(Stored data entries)
*** Begin section ***

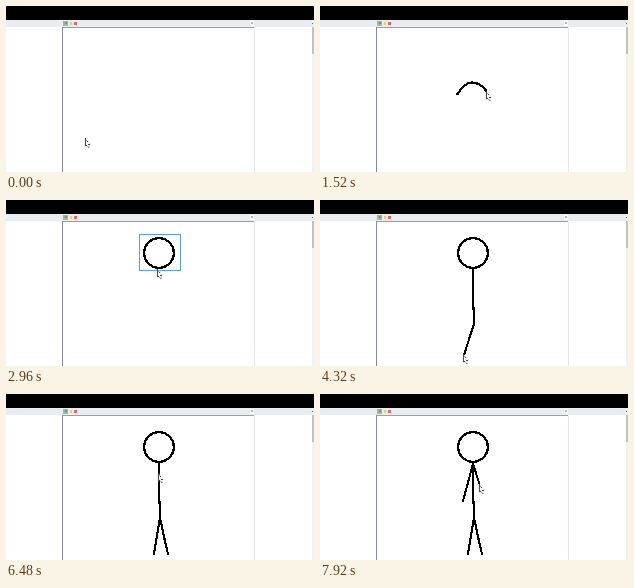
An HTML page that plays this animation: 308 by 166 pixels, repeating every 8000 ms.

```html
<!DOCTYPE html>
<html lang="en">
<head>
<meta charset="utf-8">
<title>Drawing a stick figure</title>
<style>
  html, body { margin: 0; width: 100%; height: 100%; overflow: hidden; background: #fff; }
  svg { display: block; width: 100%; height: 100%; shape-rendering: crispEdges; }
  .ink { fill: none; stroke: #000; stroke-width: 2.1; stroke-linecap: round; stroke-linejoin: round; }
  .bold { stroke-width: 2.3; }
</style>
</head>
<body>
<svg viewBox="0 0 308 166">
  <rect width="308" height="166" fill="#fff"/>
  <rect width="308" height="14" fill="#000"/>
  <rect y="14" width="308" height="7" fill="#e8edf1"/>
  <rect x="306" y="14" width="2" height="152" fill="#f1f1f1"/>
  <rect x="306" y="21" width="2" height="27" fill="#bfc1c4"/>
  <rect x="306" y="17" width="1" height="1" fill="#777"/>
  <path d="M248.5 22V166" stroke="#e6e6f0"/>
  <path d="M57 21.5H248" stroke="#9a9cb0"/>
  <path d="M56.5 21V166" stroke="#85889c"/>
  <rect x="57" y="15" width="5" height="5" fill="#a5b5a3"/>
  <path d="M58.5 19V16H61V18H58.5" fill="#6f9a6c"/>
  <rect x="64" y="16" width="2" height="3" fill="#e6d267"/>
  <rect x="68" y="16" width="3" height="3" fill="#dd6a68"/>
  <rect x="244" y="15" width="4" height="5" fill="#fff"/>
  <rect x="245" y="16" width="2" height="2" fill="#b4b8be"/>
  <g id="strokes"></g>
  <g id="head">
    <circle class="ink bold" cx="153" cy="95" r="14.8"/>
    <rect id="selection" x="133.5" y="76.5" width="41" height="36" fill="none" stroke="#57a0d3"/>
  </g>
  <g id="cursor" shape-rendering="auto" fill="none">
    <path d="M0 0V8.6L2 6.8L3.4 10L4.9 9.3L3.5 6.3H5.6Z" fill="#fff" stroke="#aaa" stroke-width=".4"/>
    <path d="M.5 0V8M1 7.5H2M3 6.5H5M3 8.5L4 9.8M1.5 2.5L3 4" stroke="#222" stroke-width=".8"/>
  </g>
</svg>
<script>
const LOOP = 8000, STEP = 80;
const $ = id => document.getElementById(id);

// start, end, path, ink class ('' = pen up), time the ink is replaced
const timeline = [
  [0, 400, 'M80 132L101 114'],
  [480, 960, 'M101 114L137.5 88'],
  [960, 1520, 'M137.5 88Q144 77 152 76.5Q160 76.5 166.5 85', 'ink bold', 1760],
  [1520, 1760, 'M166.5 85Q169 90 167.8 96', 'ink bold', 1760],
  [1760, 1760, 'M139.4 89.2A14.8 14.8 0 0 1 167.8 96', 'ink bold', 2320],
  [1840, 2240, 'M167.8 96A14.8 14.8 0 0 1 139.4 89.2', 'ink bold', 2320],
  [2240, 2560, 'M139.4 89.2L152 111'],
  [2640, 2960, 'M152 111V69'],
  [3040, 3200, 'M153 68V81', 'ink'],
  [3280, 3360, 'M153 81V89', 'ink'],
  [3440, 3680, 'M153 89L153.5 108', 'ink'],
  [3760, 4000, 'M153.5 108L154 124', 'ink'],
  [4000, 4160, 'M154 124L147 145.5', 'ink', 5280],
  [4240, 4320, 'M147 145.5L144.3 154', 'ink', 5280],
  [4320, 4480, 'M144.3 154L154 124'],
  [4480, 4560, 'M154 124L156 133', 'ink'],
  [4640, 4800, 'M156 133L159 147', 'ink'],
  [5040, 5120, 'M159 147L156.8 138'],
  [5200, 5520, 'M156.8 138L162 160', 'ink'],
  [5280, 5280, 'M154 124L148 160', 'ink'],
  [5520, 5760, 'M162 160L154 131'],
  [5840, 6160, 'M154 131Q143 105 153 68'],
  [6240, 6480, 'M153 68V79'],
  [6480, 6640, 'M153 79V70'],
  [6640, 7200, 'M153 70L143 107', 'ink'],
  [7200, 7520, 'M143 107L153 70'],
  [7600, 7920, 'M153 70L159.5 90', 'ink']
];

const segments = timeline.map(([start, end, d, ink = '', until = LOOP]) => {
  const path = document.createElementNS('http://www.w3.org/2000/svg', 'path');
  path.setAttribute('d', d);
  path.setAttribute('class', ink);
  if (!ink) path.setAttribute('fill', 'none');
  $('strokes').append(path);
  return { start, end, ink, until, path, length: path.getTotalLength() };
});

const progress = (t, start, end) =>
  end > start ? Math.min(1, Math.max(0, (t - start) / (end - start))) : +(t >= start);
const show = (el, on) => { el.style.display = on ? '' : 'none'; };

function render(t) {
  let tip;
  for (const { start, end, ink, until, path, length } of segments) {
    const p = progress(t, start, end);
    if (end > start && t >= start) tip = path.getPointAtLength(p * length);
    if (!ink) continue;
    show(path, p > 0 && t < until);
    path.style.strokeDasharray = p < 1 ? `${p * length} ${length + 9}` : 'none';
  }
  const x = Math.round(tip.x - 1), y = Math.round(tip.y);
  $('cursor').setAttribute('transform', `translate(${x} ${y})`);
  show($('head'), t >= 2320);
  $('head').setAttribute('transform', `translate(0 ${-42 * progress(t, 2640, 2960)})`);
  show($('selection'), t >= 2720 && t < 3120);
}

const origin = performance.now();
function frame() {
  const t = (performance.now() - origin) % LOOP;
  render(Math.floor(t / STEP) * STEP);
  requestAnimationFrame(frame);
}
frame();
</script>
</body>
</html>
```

*** End section ***
*** Begin section ***

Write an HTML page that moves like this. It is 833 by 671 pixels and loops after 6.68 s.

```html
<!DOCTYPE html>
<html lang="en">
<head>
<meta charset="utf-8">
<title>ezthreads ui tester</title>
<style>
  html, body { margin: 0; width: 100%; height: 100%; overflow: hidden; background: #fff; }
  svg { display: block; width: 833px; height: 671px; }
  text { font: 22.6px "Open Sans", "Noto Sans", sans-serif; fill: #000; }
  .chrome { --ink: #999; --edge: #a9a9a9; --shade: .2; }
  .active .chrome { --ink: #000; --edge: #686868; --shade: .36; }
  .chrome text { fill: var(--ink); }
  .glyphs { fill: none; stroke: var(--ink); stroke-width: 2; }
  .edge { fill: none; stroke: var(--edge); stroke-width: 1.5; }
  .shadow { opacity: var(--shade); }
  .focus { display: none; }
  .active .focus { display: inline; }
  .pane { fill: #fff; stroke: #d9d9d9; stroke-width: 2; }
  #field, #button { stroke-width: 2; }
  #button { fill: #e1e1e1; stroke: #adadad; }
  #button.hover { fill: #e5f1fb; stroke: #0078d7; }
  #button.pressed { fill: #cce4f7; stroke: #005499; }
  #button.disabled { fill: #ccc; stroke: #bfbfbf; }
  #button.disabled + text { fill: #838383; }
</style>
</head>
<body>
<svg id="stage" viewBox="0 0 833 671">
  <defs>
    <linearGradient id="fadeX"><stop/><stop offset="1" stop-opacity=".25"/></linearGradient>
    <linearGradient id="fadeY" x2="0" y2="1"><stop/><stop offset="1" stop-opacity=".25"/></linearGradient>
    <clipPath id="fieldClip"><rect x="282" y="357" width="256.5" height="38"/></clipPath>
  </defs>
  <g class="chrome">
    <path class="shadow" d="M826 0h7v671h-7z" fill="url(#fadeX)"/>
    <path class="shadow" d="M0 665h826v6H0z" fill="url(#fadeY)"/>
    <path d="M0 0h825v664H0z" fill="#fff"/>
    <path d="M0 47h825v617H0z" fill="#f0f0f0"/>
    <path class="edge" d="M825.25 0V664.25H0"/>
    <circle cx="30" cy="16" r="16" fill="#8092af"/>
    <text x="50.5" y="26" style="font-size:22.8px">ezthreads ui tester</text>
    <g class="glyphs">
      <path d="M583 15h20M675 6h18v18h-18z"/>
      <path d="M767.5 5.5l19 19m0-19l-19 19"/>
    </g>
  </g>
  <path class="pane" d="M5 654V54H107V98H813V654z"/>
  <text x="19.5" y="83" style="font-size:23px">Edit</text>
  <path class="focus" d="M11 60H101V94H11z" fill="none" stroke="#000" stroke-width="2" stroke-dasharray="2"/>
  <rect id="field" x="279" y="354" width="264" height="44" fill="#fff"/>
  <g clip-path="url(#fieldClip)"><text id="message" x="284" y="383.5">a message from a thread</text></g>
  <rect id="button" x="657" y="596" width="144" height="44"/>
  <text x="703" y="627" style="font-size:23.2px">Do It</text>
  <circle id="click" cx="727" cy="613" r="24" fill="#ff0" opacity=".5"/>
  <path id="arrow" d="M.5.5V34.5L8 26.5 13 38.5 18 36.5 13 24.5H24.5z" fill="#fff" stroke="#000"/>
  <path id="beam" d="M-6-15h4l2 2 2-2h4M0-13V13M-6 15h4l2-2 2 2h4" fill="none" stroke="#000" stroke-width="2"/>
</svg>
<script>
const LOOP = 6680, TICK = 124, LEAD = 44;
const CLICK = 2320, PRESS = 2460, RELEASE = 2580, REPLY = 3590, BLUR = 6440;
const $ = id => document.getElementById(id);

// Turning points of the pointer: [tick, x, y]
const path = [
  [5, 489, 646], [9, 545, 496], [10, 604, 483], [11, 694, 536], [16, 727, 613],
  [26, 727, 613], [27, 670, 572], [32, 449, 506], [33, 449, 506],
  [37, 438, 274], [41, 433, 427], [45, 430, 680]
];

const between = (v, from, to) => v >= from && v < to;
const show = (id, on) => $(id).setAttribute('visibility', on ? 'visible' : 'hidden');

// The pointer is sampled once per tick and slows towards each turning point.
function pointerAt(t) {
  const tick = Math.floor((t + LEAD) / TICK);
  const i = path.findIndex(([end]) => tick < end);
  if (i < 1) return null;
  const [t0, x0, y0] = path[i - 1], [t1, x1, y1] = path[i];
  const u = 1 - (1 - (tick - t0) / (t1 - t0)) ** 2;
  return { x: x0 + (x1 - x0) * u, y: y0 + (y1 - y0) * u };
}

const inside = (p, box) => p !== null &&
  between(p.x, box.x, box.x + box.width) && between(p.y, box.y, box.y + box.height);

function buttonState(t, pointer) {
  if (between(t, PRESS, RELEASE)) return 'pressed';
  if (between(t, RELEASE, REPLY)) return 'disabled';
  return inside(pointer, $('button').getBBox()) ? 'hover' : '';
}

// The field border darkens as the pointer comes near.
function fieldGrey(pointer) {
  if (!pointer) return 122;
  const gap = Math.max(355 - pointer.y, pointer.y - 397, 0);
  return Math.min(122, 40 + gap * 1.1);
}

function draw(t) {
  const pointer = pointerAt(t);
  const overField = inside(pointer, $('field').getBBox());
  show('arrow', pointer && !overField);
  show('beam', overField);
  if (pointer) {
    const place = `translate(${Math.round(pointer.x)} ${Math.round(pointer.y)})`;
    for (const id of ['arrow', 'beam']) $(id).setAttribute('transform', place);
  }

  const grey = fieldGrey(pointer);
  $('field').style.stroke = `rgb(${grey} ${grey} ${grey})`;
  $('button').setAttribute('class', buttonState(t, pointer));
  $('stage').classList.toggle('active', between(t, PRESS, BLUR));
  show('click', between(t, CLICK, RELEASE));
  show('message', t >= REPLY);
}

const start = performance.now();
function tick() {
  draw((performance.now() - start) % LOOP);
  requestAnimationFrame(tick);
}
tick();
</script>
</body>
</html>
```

*** End section ***

§ TASK PROMPT
Throughout the data above, count the lines in which the word "translate" occurs; supply the number alone.

§ SOLUTION TO THE EXERCISE
3